Myth No 5: Resilient people can go it alone – they are independent and don’t need others.

As human beings we are wired for connection – we are not intended to go it alone. To try and do the journey of life by yourself – especially during the really hard times – simply means that you are disconnected and that is neither healthy, sustainable or Authentically Resilient. As human beings we are stronger together than alone – interdependence is what we need to survive real tragedy and trauma. It is important to have an understanding that interdependence brings with it exponential strength and resilience.

Note that we are NOT talking about unhealthy co-dependence but rather healthy inter-dependence that requires a balance of self and others, a recognition that all parties are working to be present and meet each other’s needs in appropriate and meaningful ways so that we feel valued, seen and understood. Being mindful of nurturing and cultivating relationships will help you through even the darkest of times.

Myth No 4: “Resilience is just about putting your head down and getting on with it.”

At times this may well be true – there are moments when there is no choice but to keep on keeping on, no matter how you feel – but; to rely on willpower and grit alone for a protracted period of time is not an Authentically Resilient solution.  You will collapse at some stage. Walking through the desert on your knees is not the answer. The most resilient of people are just that because they stop to refresh and restore themselves along the way. They know how to refuel and fill up, they know how to renew and restore even when they don’t feel like it. Authentically Resilient people understand the importance of looking after themselves even when they don’t think they should be a priority . Just keeping on keeping on will work … for a while … but you are human and all humans have physical and emotional needs. The better way, the Authentically Resilient way, is to ensure you are taking care of those needs; especially during times of trauma.

Myth No. 3: Resilient people ‘don’t do emotions’

Whilst resilient people may appear not to dwell on their emotions, Authentically Resilient people are able to fully engage with a wide range of emotions – both their own and those of others- including the tougher more challenging emotions. Many writers (even writers on resilience) talk about ‘positive and negative emotions’ – but to label them this way is to judge them as ‘good’ or ‘bad’ which may lead us to steer away from the ‘bad ones’ or believe we should be avoiding them. This is not so. Emotions are simply emotions – varied, complex and paradoxical, yes, and sometimes tough, but they are not good or bad. When we try and avoid the emotions that we find more challenging (e.g., anger, fear, shame) we actually decrease our resilience. By having the courage to face them – to be able to sit with them – we learn that they don’t have the power to destroy us.

When faced with a difficult situation,  many emotions will arise in us. Some we can identify, others can be harder to pinpoint. They may be familiar, or unfamiliar. Some may feel overwhelming or downright terrifying. And that is when it can be tempting to simply shut them down, or hide them away for fear that they may undo us.

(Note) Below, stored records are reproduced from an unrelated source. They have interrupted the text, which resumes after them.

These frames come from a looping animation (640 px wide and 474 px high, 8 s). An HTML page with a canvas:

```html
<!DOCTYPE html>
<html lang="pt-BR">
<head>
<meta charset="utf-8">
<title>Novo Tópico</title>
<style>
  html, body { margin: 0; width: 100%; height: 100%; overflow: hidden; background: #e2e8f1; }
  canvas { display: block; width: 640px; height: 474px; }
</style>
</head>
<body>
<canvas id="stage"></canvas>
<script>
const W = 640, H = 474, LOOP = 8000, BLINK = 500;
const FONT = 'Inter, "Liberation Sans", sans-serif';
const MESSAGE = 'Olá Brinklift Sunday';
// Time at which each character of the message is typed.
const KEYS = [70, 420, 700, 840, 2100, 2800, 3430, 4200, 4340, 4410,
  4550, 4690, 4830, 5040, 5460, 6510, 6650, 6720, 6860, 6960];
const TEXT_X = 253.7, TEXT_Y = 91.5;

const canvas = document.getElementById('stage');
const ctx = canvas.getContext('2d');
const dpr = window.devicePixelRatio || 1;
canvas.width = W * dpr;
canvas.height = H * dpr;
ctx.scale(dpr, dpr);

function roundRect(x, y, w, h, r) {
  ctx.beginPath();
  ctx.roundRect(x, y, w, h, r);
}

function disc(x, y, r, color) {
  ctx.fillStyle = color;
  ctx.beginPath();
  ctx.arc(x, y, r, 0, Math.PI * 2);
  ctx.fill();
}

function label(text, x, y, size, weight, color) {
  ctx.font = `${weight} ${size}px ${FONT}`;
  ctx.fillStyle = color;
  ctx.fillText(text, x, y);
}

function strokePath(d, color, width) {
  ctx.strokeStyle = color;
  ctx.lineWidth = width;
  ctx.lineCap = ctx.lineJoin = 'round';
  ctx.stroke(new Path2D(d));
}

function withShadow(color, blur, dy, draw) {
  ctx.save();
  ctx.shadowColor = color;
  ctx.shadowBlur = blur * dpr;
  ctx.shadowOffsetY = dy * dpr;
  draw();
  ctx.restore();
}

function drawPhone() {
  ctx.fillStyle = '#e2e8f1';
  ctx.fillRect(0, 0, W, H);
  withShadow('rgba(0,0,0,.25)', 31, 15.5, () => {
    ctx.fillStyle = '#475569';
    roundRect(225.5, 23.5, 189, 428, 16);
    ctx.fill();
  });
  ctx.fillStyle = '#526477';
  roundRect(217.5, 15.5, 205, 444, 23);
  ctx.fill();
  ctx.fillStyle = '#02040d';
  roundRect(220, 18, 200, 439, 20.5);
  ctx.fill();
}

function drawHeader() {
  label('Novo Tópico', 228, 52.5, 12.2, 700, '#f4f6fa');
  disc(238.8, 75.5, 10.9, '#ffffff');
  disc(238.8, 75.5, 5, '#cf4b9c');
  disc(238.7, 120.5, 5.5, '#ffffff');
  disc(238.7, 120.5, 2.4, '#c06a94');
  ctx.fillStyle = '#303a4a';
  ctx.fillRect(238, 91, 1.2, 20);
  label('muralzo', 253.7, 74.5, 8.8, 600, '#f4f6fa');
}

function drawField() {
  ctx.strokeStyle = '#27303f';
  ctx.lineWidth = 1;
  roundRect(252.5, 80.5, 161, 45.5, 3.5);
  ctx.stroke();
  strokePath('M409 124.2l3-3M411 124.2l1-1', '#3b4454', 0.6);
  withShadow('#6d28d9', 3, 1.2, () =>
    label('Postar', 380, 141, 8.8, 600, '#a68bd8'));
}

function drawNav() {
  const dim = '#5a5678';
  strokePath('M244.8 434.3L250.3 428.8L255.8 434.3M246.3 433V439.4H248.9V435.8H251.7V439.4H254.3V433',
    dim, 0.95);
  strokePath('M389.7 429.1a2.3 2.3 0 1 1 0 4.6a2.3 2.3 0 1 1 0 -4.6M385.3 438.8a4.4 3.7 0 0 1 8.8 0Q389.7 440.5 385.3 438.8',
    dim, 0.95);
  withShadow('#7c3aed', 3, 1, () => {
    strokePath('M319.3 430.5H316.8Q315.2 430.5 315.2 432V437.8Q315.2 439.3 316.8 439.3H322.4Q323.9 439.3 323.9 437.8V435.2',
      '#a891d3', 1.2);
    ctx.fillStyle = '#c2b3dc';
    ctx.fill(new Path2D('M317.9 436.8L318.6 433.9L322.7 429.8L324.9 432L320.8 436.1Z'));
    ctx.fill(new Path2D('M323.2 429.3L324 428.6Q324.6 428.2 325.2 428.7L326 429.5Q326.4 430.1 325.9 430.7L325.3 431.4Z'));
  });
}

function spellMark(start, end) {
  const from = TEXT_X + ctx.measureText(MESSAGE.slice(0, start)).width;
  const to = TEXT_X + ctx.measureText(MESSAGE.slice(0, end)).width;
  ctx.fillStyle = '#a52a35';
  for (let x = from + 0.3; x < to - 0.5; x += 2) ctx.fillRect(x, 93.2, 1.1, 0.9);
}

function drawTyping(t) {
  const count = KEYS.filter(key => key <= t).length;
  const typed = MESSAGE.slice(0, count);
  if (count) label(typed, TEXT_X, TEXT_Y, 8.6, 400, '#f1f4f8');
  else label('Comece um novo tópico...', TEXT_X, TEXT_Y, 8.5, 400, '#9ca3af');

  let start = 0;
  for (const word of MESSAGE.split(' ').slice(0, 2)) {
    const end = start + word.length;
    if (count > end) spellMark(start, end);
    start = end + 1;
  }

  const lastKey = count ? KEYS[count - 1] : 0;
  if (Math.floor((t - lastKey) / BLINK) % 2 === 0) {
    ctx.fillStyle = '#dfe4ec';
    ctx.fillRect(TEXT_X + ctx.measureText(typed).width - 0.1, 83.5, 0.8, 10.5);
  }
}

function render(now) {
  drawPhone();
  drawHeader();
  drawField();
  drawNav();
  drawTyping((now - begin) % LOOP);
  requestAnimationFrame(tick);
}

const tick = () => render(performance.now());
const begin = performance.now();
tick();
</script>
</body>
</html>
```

But shutting down our emotions is simply not sustainable. They need processing. If we try avoid our emotions we can be sure they will  trip us up later. Supressing them can cause damage, or they’ll come out sideways impacting our health and wellbeing as well as our ability to interact with others authentically.

Authentically Resilient people ‘do emotions’ -they engage with them, learn to bear them and are able to emotionally regulate. What we can be sure of is that if we don’t do emotions, they are going to do us!